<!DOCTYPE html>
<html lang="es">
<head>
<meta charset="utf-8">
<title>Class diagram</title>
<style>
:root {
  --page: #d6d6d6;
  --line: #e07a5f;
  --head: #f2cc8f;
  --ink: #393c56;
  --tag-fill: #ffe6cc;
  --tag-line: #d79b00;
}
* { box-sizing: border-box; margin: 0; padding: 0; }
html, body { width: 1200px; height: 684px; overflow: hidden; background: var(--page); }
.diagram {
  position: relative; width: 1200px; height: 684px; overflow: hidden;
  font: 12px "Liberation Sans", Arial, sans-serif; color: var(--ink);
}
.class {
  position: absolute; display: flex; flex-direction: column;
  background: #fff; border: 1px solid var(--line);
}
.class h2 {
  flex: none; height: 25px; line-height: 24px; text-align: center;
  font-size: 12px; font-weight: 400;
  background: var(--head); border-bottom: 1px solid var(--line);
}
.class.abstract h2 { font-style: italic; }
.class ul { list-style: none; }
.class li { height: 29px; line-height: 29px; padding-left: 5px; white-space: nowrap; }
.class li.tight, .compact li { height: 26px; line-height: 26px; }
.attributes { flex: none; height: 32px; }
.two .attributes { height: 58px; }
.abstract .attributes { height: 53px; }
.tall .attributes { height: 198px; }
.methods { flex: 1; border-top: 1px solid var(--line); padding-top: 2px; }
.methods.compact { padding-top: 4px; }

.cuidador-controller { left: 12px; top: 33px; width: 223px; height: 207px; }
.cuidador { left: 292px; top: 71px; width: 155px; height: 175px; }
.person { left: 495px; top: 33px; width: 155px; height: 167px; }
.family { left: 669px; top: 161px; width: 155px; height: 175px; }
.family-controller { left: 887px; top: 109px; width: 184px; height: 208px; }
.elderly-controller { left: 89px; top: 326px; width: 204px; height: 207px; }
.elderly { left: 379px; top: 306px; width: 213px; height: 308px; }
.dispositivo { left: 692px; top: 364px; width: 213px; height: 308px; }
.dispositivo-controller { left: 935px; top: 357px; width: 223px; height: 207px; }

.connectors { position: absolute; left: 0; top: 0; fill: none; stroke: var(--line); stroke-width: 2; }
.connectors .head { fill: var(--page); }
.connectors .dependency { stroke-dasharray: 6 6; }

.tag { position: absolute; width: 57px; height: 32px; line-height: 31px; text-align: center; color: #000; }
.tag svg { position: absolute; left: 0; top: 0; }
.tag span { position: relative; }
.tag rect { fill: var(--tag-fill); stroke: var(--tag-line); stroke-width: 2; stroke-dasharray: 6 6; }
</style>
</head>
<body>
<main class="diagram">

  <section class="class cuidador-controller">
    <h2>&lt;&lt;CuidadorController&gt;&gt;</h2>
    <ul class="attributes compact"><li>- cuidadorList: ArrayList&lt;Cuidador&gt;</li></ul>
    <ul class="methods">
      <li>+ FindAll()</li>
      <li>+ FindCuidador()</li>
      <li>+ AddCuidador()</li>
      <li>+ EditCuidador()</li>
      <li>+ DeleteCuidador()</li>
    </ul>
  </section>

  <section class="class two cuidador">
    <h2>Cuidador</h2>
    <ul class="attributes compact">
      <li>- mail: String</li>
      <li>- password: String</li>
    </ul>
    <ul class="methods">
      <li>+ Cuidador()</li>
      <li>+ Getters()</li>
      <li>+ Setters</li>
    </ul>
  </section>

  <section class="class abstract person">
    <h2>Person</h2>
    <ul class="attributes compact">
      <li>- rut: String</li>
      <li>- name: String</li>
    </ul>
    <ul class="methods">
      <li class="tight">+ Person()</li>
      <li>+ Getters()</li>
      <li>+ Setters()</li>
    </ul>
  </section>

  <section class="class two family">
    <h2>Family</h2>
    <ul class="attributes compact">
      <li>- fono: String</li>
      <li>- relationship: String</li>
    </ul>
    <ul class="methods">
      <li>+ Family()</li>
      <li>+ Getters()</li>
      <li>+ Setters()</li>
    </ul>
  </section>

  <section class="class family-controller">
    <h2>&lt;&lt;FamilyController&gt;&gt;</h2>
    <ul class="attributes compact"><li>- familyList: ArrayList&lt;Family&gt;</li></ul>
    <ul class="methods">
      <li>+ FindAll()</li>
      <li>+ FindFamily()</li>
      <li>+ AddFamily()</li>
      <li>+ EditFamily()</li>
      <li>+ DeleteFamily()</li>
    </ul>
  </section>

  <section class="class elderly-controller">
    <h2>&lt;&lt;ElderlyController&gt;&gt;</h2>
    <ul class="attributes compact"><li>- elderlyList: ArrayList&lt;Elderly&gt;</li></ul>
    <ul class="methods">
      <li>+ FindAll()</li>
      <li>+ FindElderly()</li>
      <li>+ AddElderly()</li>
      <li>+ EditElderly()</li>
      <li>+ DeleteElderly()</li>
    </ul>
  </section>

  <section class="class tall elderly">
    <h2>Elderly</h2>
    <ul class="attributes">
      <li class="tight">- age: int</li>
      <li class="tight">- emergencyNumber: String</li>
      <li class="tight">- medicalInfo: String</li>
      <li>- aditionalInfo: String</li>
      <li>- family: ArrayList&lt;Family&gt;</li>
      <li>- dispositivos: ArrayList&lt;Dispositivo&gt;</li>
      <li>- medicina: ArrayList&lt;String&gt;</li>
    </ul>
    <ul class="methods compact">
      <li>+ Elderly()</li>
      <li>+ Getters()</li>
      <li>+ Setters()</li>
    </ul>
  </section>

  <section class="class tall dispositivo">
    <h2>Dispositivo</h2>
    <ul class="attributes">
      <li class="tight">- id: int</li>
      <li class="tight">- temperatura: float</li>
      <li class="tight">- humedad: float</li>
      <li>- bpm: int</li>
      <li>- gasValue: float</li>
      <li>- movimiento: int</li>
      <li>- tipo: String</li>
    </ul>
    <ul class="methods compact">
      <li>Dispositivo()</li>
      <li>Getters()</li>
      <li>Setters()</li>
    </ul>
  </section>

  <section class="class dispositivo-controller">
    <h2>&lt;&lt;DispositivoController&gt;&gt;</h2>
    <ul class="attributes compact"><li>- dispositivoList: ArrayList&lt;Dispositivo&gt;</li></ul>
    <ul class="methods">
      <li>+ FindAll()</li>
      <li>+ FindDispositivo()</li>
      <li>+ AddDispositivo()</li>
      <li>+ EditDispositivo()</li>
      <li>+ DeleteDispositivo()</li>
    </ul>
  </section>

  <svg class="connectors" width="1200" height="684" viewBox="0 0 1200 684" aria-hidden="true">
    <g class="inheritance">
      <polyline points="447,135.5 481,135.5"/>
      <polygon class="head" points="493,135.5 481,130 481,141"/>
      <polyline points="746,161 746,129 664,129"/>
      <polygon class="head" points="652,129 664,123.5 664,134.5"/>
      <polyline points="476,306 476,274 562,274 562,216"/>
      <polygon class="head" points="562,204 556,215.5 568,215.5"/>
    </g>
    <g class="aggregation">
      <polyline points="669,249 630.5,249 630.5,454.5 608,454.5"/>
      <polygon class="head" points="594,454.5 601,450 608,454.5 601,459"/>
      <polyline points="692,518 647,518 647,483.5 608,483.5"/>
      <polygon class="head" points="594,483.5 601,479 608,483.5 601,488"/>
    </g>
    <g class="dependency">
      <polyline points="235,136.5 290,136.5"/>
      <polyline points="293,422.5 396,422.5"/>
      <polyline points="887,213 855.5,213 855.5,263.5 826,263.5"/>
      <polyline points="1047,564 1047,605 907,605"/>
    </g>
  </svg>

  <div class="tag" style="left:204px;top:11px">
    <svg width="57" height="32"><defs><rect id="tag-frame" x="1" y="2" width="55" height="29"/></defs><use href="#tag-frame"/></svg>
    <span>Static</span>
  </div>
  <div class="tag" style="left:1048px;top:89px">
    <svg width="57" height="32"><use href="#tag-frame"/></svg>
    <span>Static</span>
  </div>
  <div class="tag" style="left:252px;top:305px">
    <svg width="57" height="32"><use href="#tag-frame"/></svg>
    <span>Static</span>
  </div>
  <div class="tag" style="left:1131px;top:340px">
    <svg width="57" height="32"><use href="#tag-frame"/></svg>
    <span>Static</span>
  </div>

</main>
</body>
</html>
● ● ● ●
*Required action:* Copy each line of the preceding material that contains "tight".

*Response area:*
.class li.tight, .compact li { height: 26px; line-height: 26px; }
      <li class="tight">+ Person()</li>
      <li class="tight">- age: int</li>
      <li class="tight">- emergencyNumber: String</li>
      <li class="tight">- medicalInfo: String</li>
      <li class="tight">- id: int</li>
      <li class="tight">- temperatura: float</li>
      <li class="tight">- humedad: float</li>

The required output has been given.